When you quote, summarize or paraphrase information you found in a source (book, article, etc.), you use in-text citations to give credit to the creator of the information. The purpose of the in-text citation is to help readers find the source in your References list. In-text citations go directly after your information. There are two types: Parenthetical citation uses parentheses. Narrative citation uses the author's name in the sentence.
(Author’s Last Name, year of publication). OR for direct quotations: (Last Name, year of publication, page number).
Mexican culture has an important influence on Mexican families (Díaz-Loving, 2019).
"Cultural influences the structure and function of families" (Díaz-Loving, 2019, p. 153).
If you write the author’s name in the sentence, you do not need to repeat in the parentheses at the end.
Díaz-Loving (2019) notes that some scholars confuse gender constructs with stereotypes.
Díaz-Loving (2019) states that "culture influences the structure and function of families" (p. 153).
If there are 2 authors, include both names.
(Padilla-Gamez & Díaz-Loving, 2014).
If there are 3 or more authors, use the first author’s last name followed by et al.
(Garcia-Torres et al., 2017).

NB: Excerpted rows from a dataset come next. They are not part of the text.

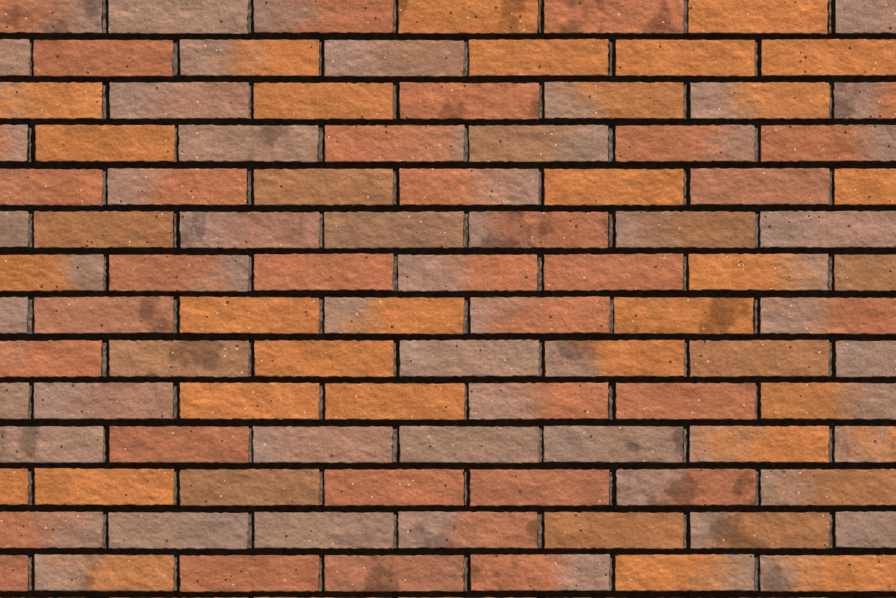
Reproduce this texture procedurally as a Shadertoy shader.

```glsl
const vec2 PITCH = vec2(0.2428, 0.0718);   // brick plus joint, in canvas heights
const vec2 HALF_BRICK = vec2(0.1167, 0.0304);

float hash(vec2 p) {
    vec3 q = fract(p.xyx * 0.1031);
    q += dot(q, q.yzx + 33.33);
    return fract((q.x + q.y) * q.z);
}

float noise(vec2 p) {
    vec2 i = floor(p), f = fract(p);
    f = f * f * (3.0 - 2.0 * f);
    return mix(mix(hash(i), hash(i + vec2(1, 0)), f.x),
               mix(hash(i + vec2(0, 1)), hash(i + vec2(1, 1)), f.x), f.y);
}

float fbm(vec2 p) {
    float sum = 0.0, amp = 0.5;
    for (int i = 0; i < 4; i++) {
        sum += amp * noise(p);
        p = p * 2.03 + 17.3;
        amp *= 0.55;
    }
    return sum;
}

float roundBox(vec2 p, vec2 halfSize, float radius) {
    vec2 d = abs(p) - halfSize + radius;
    return length(max(d, 0.0)) + min(max(d.x, d.y), 0.0) - radius;
}

// Sparse mineral grains, one at most per grid cell
float specks(vec2 p, float density) {
    vec2 cell = floor(p);
    vec2 centre = 0.3 + 0.4 * vec2(hash(cell + 3.1), hash(cell + 8.7));
    float radius = 0.12 + 0.2 * hash(cell + 5.9);
    return step(1.0 - density, hash(cell)) * (1.0 - smoothstep(radius * 0.6, radius + 0.12, length(fract(p) - centre)));
}

vec3 brickColor(vec2 q, vec2 id, vec2 local) {
    vec3 brown = vec3(0.63, 0.44, 0.31);
    vec3 orange = vec3(0.76, 0.47, 0.27);
    vec3 red = vec3(0.70, 0.43, 0.31);
    vec3 mauve = vec3(0.63, 0.50, 0.43);
    float kind = hash(id + 11.0), tone = hash(id + 23.0);
    vec2 seeded = q + id * 3.7;

    // Fired body colour
    vec3 col = mix(brown, orange, smoothstep(0.2, 0.75, kind));
    col = mix(col, red, 0.8 * step(0.62, tone));
    col = mix(col, mauve, 0.75 * (1.0 - smoothstep(0.12, 0.32, kind)));

    // Kiln flash creeping in from one end
    float side = hash(id + 37.0) < 0.5 ? -1.0 : 1.0;
    float reach = side * local.x / HALF_BRICK.x + 1.6 * (fbm(seeded * 14.0) - 0.5);
    col = mix(col, mauve, 0.85 * step(0.4, hash(id + 41.0)) * smoothstep(-0.1, 0.9, reach));

    // Cloudy wear and an occasional dark stain
    col *= 0.9 + 0.2 * fbm(seeded * vec2(22.0, 40.0));
    float stain = smoothstep(0.58, 0.75, fbm(seeded * vec2(20.0, 16.0) + 50.0));
    col *= 1.0 - 0.22 * stain * step(0.65, hash(id + 53.0));

    // Split-face relief lit from the upper right
    vec2 grain = vec2(75.0, 110.0), towardLight = vec2(0.0016, 0.0028);
    float relief = fbm(seeded * grain) - fbm((seeded + towardLight) * grain);
    float ridge = fbm(seeded * vec2(24.0, 42.0)) - fbm((seeded + 2.0 * towardLight) * vec2(24.0, 42.0));
    col *= 1.0 + 0.42 * relief + 0.4 * ridge + 0.1 * (noise(seeded * 330.0) - 0.5);

    // Light and dark grains
    col = mix(col, vec3(0.88, 0.76, 0.64), 0.7 * specks(seeded * 150.0, 0.012));
    col = mix(col, vec3(0.26, 0.17, 0.11), 0.6 * specks(seeded * 120.0 + 70.0, 0.012));
    return col * (0.96 + 0.08 * hash(id + 61.0));
}

void mainImage(out vec4 fragColor, in vec2 fragCoord) {
    vec2 q = fragCoord / iResolution.y;
    float px = 1.0 / iResolution.y;

    // Running bond, rows counted downward
    float rowPos = (1.0 - q.y - 0.0607) / PITCH.y;
    float row = floor(rowPos);
    float start = mix(0.0527, 0.1767, mod(row, 2.0));
    float column = (q.x - start) / PITCH.x;
    vec2 id = vec2(floor(column), row) + 20.0;
    vec2 local = (vec2(fract(column), fract(rowPos)) - 0.5) * PITCH;

    // Uneven laying and ragged edges
    vec2 shift = (vec2(hash(id + 71.0), hash(id + 83.0)) - 0.5) * vec2(0.004, 0.0018);
    vec2 laid = local - shift;
    laid.y += laid.x * (hash(id + 97.0) - 0.5) * 0.012;
    float edge = roundBox(laid, HALF_BRICK, 0.002) + (noise(q * 130.0) - 0.5) * 0.0018;

    // Shadowed joints
    vec3 col = vec3(0.09, 0.06, 0.04) * (0.75 + 0.5 * noise(q * 160.0));

    // Mortar catching light in the upright joints
    float across = local.x - sign(local.x) * PITCH.x * 0.5;
    vec2 jointId = vec2(floor(column + 0.5), row) + 20.0;
    float mortarWidth = 0.0018 + 0.0022 * hash(jointId + 7.0);
    float mortar = roundBox(vec2(across + 0.0025, local.y - 0.002), vec2(mortarWidth, 0.028), 0.001);
    mortar += (noise(q * 170.0) - 0.5) * 0.002;
    vec3 mortarColor = vec3(0.46, 0.40, 0.34) * (0.65 + 0.5 * noise(q * 210.0));
    col = mix(col, mortarColor, 1.0 - smoothstep(-px, px, mortar));

    // Brick face with a worn, slightly darker lower rim
    vec3 face = brickColor(q, id, laid);
    face *= 1.0 - 0.22 * smoothstep(-0.003, 0.0, edge) * step(0.0, laid.y);
    col = mix(col, face, 1.0 - smoothstep(-px, px, edge));
    fragColor = vec4(clamp(col, 0.0, 1.0), 1.0);
}
```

For some websites, you will not have an author name. If there is a group/organization as the author with abbreviations, spell out the first citation and use abbreviations after. If there is no author, use the first piece of information from the citation on your References page. For information from an organization's website, use the organization name. If there's no abbreviation, spell out the organization.

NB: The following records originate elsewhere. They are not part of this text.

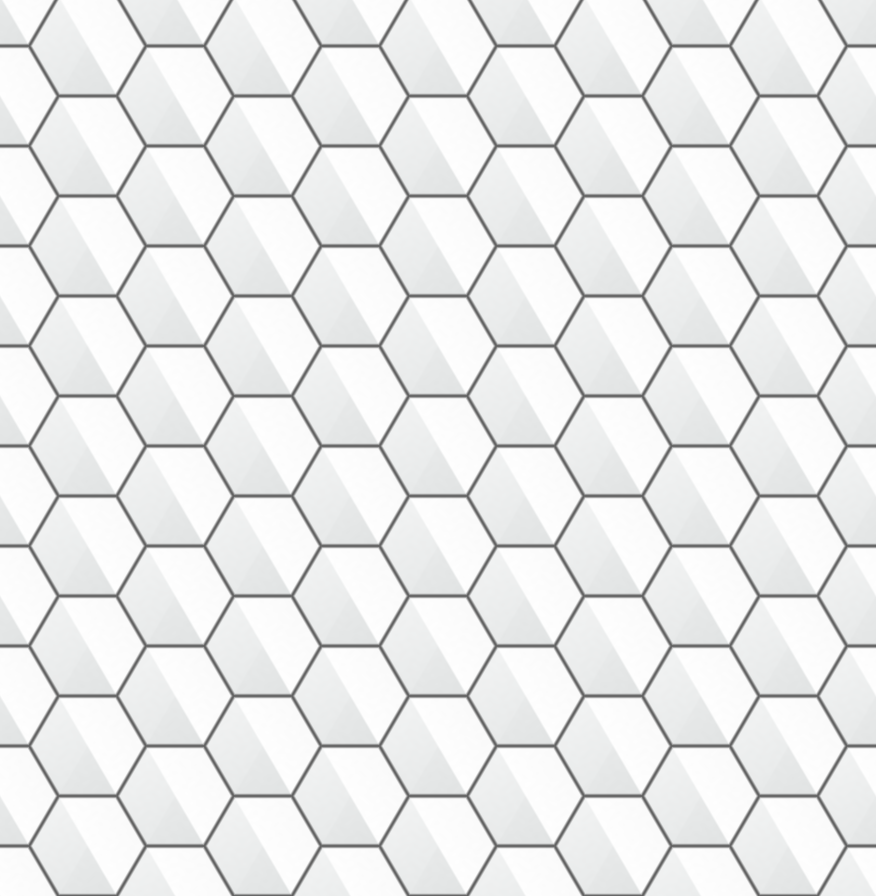
A Shadertoy shader for this pattern:

```glsl
// Draws white bevelled hexagon tiles, each creased corner to corner, with thin grey joints.

const float TILE_RADIUS   = 0.2 / 3.0;   // centre to corner, in canvas widths
const float ROW_STRETCH   = 1.0115;      // flattens the tiles slightly
const float JOINT_HALF    = 0.0019;
const float JOINT_SOFT    = 0.0018;
const float CREASE_SOFT   = 0.0016;
const float MOTTLE_AMOUNT = 0.003;
const float FOOT_SHADE    = 0.012;       // extra shade on the bottom facet

const vec3 JOINT_COLOR  = vec3(0.385);
const vec3 LIT_NEAR     = vec3(0.995);   // beside the crease
const vec3 LIT_FAR      = vec3(0.977);   // at the outer corner
const vec3 SHADE_TOP    = vec3(0.950, 0.954, 0.954);
const vec3 SHADE_BOTTOM = vec3(0.893, 0.902, 0.902);

const float SQRT3 = sqrt(3.0);

// Offset from the nearest tile centre on a staggered lattice
vec2 hexLocal(vec2 p) {
    vec2 cell = TILE_RADIUS * vec2(3.0, SQRT3);
    vec2 evenColumn = mod(p + 0.5 * cell, cell) - 0.5 * cell;
    vec2 oddColumn = mod(p, cell) - 0.5 * cell;
    return dot(evenColumn, evenColumn) < dot(oddColumn, oddColumn) ? evenColumn : oddColumn;
}

// Distance inward from the border of a flat-topped hexagon
float hexEdge(vec2 q) {
    q = abs(q);
    return 0.5 * SQRT3 * TILE_RADIUS - max(q.y, 0.5 * dot(q, vec2(SQRT3, 1.0)));
}

// Faint surface unevenness from layered sines
float mottle(vec2 p) {
    return 0.5 * sin(p.x * 410.0 + 2.0 * sin(p.y * 173.0))
         + 0.5 * sin(p.y * 530.0 + 2.0 * sin(p.x * 211.0));
}

vec3 tileColor(vec2 q, float pixel) {
    float soft = max(CREASE_SOFT, pixel);
    float across = 0.5 * dot(q, vec2(SQRT3, 1.0));
    float along = 0.5 * dot(q, vec2(1.0, -SQRT3));
    float foot = 0.5 * dot(q, vec2(SQRT3, -1.0));

    // Shaded half deepens toward the lower corner
    float depth = clamp(0.5 + 0.5 * along / TILE_RADIUS, 0.0, 1.0);
    vec3 shaded = mix(SHADE_TOP, SHADE_BOTTOM, depth);
    shaded -= FOOT_SHADE * smoothstep(-soft, soft, foot);

    // Lit half dims away from the crease
    vec3 lit = mix(LIT_NEAR, LIT_FAR, clamp(across / TILE_RADIUS, 0.0, 1.0));
    return mix(shaded, lit, smoothstep(-soft, soft, across));
}

void mainImage(out vec4 fragColor, in vec2 fragCoord) {
    float pixel = 1.0 / iResolution.x;
    vec2 p = fragCoord * pixel * vec2(1.0, ROW_STRETCH);
    vec2 q = hexLocal(p);

    vec3 color = tileColor(q, pixel) + MOTTLE_AMOUNT * mottle(p);

    // Joints between tiles
    float soft = max(JOINT_SOFT, pixel);
    float joint = 1.0 - smoothstep(JOINT_HALF - soft, JOINT_HALF + soft, hexEdge(q));
    color = mix(color, JOINT_COLOR, joint);

    fragColor = vec4(color, 1.0);
}
```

(American Library Association [ALA], 2020). Then later: (ALA, 2020).
(Harvard University, 2020).
For news and magazine articles with no author, use the first few words of the article’s title in quotation marks.
(“Deaf culture, past and present,” 2018)
If you have two or more authors in your References list have the same last name, include the first initials in the in-text citations to distinguish between the two.
(R. Díaz-Loving, 2019)
Personal communications should include person, type of communication and date. You would not include a corresponding personal communication citation on the References list.
(L. Ellis, personal communication, September 28, 2019).